Did you know that …

… Copper is an elementary component of the earth’s crust?

The copper content of the earth’s crust averages about 0.006 percent. All soils contain copper, even if sometimes only in low concentrations.

… copper has been in use for more than 10,000 years ? The oldest known piece of jewelry – a pair of copper earrings – dates back to the Neolithic Age.

… the Colossus of Rhodes was made of copper ? … and that the ancient Egyptians used copper for their water pipes ?

… copper and tin are easy to combine ? this discovery gave its name to an entire epoch: the Bronze Age. Incidentally, copper and zinc combine to form brass !

… the name “copper” is derived from the island of Cyprus ? In ancient times, it supplied Rome, Greece and other Mediterranean countries with the red metal.
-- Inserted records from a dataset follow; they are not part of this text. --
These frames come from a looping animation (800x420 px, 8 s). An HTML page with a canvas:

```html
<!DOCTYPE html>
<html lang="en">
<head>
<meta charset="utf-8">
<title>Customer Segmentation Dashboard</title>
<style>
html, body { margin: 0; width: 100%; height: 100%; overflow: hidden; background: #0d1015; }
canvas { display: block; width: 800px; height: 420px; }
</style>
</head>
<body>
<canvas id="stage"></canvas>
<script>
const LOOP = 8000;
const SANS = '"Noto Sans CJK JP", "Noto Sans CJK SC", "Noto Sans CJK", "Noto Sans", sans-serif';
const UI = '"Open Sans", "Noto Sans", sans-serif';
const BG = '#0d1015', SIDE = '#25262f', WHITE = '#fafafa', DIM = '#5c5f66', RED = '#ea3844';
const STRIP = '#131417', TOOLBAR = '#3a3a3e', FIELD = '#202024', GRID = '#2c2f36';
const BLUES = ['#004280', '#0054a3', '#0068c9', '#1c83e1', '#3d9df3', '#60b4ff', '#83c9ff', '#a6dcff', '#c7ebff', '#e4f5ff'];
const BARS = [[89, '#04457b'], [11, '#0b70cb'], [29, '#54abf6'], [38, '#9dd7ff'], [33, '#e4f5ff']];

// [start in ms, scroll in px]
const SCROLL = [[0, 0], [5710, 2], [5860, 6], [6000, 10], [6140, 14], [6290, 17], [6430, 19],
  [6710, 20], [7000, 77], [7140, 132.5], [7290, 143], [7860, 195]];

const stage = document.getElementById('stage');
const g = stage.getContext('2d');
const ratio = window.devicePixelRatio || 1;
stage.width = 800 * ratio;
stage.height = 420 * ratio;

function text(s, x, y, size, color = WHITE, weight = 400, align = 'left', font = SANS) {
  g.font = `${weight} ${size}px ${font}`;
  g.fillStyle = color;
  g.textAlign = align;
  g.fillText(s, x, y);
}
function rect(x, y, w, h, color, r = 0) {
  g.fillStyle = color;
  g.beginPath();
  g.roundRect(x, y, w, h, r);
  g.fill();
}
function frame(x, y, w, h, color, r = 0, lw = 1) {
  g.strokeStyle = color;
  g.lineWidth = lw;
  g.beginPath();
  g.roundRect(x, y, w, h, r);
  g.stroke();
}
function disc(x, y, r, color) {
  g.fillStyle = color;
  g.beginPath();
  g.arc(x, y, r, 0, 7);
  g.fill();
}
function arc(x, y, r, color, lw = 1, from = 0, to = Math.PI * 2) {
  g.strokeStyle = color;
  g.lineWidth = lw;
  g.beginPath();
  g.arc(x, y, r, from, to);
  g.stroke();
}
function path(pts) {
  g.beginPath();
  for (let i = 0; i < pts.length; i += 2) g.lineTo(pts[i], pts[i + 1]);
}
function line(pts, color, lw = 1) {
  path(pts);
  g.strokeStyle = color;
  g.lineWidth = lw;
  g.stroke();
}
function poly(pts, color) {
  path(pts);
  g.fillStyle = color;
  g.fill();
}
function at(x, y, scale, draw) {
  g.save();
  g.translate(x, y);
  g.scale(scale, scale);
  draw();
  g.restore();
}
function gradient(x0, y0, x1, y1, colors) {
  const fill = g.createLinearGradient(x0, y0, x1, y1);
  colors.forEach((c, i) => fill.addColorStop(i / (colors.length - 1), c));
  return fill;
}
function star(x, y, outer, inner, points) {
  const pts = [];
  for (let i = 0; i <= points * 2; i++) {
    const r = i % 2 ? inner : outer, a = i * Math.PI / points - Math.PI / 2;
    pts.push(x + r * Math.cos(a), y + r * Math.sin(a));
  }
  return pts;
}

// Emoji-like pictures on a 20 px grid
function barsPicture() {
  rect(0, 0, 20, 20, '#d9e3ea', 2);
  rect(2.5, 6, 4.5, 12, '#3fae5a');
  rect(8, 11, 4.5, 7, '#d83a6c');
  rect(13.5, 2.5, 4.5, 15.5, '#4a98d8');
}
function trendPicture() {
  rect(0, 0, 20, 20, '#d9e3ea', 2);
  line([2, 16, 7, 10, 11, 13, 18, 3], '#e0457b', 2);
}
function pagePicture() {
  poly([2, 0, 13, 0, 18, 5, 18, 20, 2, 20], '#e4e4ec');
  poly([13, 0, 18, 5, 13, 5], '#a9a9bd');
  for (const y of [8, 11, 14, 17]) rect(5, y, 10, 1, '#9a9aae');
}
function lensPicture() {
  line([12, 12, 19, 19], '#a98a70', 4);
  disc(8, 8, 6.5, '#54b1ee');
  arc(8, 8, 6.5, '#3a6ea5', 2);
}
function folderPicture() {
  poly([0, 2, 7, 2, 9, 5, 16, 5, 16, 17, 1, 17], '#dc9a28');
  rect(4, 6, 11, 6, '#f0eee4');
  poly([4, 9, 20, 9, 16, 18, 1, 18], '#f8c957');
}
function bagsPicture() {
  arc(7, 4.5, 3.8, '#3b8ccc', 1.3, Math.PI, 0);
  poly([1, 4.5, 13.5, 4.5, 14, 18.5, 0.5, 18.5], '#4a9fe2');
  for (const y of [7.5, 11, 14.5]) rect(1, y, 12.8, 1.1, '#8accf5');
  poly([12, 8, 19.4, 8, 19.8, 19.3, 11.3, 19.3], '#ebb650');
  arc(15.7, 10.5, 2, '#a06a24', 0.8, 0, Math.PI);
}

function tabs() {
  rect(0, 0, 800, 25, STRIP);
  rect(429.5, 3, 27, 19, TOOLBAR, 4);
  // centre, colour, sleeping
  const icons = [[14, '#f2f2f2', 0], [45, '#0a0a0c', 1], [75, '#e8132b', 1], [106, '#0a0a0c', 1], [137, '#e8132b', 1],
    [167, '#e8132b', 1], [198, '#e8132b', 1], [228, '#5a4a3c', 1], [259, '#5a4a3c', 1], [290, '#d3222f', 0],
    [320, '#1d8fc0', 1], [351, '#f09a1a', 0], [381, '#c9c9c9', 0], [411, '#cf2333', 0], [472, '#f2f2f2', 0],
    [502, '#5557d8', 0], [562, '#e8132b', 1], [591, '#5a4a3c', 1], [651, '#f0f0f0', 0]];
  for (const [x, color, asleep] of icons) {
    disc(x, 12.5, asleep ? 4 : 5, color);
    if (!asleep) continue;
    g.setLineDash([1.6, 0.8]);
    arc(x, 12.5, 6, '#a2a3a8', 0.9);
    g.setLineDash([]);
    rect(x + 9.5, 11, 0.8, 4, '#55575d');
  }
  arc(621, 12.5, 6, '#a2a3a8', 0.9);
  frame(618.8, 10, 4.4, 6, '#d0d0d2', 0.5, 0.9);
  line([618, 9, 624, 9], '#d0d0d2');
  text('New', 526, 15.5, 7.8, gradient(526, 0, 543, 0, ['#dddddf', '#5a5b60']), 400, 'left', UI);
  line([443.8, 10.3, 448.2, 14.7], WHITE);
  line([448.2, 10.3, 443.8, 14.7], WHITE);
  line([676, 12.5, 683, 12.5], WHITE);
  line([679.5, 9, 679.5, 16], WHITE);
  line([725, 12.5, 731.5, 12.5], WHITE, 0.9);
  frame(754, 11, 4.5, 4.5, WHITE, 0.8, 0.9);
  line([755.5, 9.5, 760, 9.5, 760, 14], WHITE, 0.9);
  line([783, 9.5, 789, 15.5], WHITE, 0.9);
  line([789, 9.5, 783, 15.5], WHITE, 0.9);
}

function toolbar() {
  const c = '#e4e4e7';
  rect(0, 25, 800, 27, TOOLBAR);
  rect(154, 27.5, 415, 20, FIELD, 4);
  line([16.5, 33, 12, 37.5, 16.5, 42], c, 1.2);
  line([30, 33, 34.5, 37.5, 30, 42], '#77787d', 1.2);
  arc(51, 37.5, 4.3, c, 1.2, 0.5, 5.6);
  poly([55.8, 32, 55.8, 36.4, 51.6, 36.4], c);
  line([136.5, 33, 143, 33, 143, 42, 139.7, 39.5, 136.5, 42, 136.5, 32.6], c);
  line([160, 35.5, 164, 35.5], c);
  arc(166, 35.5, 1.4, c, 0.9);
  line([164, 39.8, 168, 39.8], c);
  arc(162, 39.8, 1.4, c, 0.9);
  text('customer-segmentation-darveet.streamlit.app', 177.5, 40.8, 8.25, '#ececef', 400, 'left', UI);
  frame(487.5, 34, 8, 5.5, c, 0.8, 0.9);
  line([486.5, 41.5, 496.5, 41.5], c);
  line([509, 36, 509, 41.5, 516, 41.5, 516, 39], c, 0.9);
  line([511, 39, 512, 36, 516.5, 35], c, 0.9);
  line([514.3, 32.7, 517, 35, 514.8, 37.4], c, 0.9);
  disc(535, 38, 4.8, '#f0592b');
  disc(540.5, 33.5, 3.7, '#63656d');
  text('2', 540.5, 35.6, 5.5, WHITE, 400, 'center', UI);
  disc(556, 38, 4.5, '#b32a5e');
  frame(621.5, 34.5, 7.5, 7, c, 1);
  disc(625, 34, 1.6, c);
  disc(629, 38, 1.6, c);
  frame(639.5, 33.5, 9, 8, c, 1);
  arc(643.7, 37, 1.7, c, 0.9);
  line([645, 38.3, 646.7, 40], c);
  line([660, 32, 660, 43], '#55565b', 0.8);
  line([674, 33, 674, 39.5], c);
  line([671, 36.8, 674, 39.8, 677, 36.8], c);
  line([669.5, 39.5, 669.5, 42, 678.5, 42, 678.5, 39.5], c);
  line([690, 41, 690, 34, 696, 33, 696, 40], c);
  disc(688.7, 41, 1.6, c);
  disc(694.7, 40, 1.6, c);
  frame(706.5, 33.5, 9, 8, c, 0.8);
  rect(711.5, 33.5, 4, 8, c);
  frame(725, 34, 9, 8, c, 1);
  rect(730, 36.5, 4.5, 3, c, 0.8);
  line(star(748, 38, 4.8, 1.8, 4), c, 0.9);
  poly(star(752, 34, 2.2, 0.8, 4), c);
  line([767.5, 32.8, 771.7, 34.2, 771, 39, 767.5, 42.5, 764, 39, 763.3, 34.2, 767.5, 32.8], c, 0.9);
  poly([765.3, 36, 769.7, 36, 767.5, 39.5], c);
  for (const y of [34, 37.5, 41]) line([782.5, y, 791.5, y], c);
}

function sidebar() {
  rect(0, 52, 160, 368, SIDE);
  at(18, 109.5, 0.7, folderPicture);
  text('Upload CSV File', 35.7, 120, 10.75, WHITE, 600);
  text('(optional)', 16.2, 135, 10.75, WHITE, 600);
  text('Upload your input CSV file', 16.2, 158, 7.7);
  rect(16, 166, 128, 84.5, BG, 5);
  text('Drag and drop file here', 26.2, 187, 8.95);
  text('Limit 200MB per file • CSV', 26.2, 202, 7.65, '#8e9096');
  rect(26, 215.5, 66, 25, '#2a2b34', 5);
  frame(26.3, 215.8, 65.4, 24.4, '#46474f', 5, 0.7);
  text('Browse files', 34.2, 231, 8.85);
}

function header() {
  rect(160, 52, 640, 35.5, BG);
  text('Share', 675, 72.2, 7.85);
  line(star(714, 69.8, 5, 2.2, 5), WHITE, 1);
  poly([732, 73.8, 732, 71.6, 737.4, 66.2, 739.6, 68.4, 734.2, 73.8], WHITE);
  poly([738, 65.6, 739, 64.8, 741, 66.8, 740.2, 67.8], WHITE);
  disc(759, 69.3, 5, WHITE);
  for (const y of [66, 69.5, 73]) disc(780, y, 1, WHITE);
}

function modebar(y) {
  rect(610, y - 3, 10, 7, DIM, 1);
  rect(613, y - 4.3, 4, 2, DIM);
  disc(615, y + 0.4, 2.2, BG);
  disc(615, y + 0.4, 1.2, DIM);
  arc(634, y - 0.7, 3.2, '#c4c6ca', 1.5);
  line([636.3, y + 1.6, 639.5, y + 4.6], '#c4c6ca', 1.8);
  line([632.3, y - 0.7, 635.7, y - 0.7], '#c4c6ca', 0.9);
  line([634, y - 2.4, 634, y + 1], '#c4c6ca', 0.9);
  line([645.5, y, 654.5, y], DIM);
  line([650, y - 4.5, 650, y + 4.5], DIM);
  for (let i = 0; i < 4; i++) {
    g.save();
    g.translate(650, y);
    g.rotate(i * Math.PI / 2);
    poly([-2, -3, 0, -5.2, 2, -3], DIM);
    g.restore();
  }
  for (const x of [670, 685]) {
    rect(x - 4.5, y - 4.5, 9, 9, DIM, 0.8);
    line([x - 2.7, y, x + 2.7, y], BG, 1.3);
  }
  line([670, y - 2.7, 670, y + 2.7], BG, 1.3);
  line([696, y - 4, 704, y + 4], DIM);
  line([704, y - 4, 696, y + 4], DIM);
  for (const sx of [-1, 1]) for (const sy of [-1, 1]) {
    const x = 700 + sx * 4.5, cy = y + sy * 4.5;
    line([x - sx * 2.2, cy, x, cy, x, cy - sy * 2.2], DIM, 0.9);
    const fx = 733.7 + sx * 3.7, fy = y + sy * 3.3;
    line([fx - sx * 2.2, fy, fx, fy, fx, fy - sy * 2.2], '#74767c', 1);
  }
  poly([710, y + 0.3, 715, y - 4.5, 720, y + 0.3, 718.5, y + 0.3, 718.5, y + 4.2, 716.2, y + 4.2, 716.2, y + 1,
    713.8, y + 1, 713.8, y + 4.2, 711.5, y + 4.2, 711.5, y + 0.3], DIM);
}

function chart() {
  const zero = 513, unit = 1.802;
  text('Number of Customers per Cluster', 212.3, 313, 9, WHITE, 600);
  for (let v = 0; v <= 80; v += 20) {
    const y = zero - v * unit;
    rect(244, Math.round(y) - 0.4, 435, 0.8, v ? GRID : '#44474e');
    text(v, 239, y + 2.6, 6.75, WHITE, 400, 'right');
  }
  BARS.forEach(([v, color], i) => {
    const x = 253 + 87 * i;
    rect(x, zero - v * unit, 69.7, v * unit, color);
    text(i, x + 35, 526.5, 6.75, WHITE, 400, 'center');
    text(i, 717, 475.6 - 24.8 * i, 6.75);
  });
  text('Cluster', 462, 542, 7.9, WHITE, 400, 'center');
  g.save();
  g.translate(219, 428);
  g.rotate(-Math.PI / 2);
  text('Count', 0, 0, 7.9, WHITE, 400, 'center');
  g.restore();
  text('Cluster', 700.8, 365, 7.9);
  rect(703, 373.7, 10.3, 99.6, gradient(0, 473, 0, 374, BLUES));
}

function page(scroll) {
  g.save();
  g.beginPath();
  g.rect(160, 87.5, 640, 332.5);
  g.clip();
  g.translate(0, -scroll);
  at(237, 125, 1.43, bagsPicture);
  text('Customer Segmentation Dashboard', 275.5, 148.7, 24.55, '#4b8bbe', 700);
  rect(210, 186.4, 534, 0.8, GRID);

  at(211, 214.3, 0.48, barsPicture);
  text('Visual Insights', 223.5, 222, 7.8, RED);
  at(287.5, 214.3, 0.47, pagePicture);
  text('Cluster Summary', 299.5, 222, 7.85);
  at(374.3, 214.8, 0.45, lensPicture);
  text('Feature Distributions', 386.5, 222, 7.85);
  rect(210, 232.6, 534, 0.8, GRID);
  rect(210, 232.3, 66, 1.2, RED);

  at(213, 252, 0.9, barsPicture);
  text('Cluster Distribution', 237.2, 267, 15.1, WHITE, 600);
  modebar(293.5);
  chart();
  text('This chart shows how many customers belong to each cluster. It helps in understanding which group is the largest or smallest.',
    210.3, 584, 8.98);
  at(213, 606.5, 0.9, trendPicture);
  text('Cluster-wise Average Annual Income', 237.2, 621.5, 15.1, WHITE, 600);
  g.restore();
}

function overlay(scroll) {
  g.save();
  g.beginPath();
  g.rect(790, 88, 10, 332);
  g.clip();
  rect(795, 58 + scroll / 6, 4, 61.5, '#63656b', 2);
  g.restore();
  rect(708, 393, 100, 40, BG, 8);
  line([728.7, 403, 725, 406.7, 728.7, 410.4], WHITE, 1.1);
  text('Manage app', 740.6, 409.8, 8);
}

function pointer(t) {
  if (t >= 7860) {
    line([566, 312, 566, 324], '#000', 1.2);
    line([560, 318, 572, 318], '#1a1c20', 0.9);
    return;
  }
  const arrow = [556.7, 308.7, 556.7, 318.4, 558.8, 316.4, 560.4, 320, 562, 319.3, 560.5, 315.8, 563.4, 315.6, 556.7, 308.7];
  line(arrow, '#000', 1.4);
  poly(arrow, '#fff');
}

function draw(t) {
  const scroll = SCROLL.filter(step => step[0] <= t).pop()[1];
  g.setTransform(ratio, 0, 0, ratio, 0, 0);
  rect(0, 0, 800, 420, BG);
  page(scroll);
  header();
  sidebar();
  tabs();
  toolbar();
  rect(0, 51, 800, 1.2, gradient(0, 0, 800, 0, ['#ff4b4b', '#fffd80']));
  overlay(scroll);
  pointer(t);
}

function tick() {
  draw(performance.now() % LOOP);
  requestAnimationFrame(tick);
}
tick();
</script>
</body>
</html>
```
The Romans then called this extremely useful material “ore from Cyprus”, in Latin “aes cyprium”, later it became “cuprum” and finally “copper”.
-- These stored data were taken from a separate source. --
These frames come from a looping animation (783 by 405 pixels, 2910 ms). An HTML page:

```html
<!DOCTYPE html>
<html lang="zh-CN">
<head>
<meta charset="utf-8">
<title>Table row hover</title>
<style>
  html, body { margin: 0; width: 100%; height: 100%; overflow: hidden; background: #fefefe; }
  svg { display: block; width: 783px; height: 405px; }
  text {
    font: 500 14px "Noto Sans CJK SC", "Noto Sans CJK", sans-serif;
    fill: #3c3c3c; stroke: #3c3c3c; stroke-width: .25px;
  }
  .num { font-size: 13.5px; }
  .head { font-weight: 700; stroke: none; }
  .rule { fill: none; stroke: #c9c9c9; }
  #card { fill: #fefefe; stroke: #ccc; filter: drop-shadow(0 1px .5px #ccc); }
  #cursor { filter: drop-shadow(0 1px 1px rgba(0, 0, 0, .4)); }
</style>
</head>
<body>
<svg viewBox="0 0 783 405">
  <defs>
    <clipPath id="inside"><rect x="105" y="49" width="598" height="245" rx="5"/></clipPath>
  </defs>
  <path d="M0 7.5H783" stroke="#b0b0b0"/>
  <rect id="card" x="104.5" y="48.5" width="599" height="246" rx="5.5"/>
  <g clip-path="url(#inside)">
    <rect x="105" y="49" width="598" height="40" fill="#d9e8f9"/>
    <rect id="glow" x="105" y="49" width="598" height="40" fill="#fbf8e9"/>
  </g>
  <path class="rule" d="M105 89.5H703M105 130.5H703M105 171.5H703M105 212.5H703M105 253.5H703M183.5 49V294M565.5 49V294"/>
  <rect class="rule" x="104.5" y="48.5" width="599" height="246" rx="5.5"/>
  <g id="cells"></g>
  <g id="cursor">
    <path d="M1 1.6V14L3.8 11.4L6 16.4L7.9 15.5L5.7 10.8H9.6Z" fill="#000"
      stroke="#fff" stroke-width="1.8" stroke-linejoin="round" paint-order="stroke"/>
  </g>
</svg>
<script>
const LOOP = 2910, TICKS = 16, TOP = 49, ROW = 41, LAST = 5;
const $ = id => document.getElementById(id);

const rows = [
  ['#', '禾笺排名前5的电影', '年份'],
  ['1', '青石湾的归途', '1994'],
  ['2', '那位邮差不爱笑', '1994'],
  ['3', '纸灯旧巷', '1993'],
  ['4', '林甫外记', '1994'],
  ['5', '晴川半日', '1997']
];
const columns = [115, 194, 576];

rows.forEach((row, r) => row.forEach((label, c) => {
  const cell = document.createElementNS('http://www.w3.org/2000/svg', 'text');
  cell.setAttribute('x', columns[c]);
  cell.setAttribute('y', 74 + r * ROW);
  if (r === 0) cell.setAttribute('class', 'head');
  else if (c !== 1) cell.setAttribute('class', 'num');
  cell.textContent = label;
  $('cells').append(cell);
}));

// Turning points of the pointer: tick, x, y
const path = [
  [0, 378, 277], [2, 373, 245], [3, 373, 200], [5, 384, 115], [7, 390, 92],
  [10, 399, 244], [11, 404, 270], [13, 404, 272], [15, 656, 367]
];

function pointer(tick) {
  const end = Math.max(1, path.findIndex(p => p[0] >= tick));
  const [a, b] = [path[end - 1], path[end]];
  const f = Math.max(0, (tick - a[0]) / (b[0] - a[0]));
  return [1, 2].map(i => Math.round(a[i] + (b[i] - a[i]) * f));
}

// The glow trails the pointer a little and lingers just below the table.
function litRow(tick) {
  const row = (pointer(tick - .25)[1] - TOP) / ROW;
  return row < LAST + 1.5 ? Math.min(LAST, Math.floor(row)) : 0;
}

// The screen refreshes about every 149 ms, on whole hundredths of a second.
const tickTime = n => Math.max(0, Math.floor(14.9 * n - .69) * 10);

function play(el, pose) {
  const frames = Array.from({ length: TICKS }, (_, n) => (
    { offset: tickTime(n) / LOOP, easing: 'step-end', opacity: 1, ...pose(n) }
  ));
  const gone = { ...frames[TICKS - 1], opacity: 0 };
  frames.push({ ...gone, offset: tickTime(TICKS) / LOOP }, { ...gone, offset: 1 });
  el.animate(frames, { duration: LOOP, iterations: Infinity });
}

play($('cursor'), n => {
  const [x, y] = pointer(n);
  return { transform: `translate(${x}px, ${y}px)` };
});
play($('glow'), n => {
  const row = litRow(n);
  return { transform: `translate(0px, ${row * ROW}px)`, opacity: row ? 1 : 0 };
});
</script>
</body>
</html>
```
… copper conducts heat and electricity better than almost any other metal ?

… without copper, computer technology would not be possible ? copper is also indispensable in other modern communication technologies, in telecommunications, television and cell phones.

… there is an average of 100 mg of copper in the adult human organism ? Primarily in the skeleton, but also in the muscles, internal organs and brain.

… copper has a strong germicidal effect ? The holy water basins in churches and the kettles in breweries have long benefited from this.

… a copper penny in irrigation water is extremely good for plants and keeps cut flowers fresh for longer ?

… copper inhibits the growth of legionella bacteria ? the pathogens that cause the dangerous legionnaires’ disease enter the lungs via tiny droplets of water and can lead to fatal infections. Studies have shown that the concentration of legionella in copper pipes is ten times lower than in plastic pipes.

… a 100 g bar of milk chocolate contains 12 mg of copper? This corresponds to about ten times the daily requirement – harmless, because too much copper ingested with food is excreted again.

… without copper our blood cells would be pretty colorless ? To date, 16 copper-containing enzymes are known. They are all involved in the formation of red blood cells and help to incorporate iron into the red blood pigment, haemoglobin.

… global copper deposits are not decreasing but increasing? One reason for this is the constant discovery of new deposits. The continuous development of mining and extraction techniques is also leading to an increase in economically exploitable raw material reserves.

… more than 80 percent of the copper ever mined is still in circulation today ? The ancient Egyptians honored the metal with the “Ankh symbol”. It means “eternal life”. A fitting name because the metal is fully recyclable and can be remelted as often as required. Somewhere in the world, therefore, there is certainly still copper, which was already in use in ancient Egypt!

If you want to get your copper from food, you have a choice: copper can be found in nuts, pulses, cereals, potatoes, mushrooms, liver, kidneys, fish, crustaceans, avocados, beans and garlic. And if you have a craving for chocolate again, you should take comfort in the fact that the sweet treat contains a lion’s share of copper – and is therefore healthy despite all the calories!